- _Work instruction_: Each line below that carries the string "border" must appear in the answer.

- _Dataset records_:
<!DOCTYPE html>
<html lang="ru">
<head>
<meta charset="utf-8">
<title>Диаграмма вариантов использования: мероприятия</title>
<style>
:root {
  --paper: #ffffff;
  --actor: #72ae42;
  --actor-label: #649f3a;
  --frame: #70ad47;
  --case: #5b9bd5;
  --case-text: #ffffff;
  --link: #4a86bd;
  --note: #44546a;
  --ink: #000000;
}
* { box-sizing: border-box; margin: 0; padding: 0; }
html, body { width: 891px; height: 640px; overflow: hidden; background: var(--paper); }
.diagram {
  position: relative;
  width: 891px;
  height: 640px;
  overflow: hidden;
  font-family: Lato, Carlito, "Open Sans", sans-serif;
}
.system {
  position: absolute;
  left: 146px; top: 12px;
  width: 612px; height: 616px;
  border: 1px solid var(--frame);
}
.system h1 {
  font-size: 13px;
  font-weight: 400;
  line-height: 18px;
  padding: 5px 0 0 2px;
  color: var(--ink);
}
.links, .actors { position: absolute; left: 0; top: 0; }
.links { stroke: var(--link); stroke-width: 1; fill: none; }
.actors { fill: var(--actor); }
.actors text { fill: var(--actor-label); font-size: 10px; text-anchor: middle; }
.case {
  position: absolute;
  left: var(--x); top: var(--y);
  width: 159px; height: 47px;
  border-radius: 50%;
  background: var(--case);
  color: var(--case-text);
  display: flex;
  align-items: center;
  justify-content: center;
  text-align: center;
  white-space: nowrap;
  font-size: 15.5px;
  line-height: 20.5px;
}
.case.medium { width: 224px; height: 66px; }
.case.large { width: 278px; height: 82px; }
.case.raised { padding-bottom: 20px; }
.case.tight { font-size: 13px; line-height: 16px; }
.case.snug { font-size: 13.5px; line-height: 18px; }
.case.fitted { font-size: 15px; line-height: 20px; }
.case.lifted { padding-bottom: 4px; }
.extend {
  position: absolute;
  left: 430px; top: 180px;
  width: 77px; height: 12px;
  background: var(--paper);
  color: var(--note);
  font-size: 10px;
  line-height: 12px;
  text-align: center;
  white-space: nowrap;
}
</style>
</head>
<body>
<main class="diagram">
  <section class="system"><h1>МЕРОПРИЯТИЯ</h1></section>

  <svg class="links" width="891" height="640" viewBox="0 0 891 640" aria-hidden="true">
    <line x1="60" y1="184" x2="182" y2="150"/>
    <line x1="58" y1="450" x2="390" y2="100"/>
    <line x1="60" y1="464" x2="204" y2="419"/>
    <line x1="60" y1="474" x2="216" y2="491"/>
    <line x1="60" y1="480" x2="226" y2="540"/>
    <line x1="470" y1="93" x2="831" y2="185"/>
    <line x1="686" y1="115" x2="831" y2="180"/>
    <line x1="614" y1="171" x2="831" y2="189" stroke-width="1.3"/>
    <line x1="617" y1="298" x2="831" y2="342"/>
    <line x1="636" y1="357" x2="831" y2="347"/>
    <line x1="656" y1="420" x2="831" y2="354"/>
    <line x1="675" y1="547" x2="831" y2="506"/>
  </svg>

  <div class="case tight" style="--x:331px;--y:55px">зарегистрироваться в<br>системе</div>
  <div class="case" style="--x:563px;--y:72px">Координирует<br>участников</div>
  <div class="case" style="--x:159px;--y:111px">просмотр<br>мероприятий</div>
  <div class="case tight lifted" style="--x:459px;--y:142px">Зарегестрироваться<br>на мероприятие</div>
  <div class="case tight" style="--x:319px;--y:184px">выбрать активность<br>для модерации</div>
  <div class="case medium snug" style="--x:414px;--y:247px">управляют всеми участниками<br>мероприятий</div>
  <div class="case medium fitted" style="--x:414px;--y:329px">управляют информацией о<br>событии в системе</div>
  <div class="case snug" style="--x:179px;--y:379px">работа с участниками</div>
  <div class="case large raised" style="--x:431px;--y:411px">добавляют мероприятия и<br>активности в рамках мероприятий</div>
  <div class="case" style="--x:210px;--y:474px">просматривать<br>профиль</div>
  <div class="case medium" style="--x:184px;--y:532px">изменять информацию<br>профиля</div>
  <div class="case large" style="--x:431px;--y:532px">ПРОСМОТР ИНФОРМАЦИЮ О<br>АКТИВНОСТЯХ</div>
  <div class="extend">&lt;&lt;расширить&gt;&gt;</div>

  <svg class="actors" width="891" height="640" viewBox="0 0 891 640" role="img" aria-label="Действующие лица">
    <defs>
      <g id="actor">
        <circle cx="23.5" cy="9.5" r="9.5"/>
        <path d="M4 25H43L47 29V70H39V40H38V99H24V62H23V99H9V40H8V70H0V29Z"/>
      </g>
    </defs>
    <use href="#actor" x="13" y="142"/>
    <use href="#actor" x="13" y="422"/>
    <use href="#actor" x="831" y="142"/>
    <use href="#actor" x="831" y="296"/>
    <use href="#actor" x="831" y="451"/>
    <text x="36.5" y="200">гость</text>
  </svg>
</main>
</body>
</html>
==
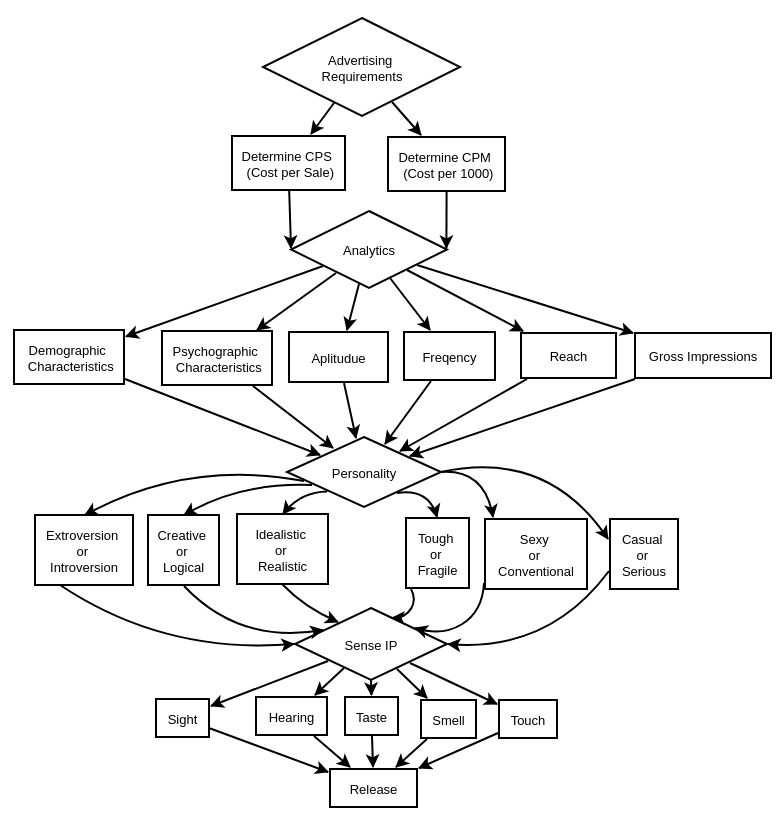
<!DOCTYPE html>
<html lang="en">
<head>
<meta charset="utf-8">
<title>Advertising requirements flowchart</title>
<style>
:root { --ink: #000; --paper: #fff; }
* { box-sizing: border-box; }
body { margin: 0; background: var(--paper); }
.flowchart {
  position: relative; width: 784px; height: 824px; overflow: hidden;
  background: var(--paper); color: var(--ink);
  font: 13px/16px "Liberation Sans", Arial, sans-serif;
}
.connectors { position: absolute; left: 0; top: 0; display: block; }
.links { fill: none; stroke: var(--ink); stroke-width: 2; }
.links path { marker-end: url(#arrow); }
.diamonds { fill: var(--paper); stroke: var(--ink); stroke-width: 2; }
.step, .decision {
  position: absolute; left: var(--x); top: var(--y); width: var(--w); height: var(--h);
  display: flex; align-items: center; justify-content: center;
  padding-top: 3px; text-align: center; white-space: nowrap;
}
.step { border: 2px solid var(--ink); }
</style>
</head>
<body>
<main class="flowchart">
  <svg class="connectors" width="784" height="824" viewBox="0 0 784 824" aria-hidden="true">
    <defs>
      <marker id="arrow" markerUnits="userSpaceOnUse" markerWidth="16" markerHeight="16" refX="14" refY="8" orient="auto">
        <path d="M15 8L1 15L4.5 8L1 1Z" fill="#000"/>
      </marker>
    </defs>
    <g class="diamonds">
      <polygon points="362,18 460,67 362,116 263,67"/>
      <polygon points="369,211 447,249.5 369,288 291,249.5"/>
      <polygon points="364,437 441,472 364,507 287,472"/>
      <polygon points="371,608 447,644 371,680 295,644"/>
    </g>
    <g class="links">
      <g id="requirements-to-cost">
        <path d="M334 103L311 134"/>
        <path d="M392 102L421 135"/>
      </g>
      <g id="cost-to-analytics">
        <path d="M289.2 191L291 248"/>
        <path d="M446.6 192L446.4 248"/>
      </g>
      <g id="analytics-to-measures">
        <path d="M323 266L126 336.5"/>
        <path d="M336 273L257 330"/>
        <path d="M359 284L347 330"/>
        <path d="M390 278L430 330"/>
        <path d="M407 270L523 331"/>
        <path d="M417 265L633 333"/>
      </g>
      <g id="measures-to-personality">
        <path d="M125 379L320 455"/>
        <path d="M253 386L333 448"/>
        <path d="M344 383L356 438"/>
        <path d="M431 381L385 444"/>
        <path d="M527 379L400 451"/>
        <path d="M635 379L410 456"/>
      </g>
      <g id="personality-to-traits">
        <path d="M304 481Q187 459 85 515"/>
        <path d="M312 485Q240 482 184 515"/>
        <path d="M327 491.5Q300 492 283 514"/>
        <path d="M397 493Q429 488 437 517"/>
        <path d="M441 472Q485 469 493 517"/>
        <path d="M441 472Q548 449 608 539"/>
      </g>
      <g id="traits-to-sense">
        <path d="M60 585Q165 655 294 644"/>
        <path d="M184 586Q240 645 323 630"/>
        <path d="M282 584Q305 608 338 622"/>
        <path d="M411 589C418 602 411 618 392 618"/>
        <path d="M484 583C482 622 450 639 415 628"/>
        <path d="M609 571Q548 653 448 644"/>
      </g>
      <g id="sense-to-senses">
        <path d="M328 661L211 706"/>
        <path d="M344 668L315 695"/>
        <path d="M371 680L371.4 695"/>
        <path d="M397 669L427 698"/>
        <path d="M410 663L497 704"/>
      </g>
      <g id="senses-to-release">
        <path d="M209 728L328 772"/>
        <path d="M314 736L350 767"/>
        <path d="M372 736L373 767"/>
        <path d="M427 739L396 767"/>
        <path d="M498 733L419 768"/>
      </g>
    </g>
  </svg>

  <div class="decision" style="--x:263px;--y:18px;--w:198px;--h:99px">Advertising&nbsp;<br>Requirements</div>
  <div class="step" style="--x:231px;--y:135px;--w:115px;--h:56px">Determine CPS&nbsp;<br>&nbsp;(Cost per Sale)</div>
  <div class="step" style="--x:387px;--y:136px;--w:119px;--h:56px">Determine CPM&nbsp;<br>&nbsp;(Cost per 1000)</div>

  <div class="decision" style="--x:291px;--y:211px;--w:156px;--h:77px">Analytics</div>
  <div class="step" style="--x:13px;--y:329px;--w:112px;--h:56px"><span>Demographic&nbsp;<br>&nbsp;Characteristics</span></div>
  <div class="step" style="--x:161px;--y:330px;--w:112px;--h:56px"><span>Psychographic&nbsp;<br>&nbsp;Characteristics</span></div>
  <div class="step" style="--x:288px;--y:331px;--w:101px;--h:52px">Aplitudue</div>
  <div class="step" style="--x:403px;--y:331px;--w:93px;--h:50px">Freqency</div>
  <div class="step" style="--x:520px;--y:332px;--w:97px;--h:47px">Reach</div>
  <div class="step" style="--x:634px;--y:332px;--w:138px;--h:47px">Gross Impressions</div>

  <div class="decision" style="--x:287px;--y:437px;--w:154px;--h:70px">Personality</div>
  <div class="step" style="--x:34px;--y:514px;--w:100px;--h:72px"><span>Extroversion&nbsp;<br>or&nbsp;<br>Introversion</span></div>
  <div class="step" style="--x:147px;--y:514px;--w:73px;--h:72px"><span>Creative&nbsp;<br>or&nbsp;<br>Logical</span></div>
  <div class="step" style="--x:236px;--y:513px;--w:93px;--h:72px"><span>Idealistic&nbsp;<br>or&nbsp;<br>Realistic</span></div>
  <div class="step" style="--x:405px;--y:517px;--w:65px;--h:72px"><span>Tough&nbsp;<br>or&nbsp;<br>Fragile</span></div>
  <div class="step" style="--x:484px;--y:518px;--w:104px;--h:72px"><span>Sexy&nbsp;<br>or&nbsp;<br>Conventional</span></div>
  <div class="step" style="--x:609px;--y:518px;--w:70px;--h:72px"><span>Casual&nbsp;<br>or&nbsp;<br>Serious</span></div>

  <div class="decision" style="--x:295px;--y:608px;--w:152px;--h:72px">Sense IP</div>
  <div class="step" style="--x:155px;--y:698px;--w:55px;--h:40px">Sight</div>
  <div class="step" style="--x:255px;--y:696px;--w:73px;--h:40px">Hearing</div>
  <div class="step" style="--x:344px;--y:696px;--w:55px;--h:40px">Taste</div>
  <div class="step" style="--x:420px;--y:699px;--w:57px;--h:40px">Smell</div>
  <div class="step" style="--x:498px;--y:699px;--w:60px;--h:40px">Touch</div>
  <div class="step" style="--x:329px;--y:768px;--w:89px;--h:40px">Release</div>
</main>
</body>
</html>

- _Response box_:
* { box-sizing: border-box; margin: 0; padding: 0; }
  border: 1px solid var(--frame);
  border-radius: 50%;
* { box-sizing: border-box; }
.step { border: 2px solid var(--ink); }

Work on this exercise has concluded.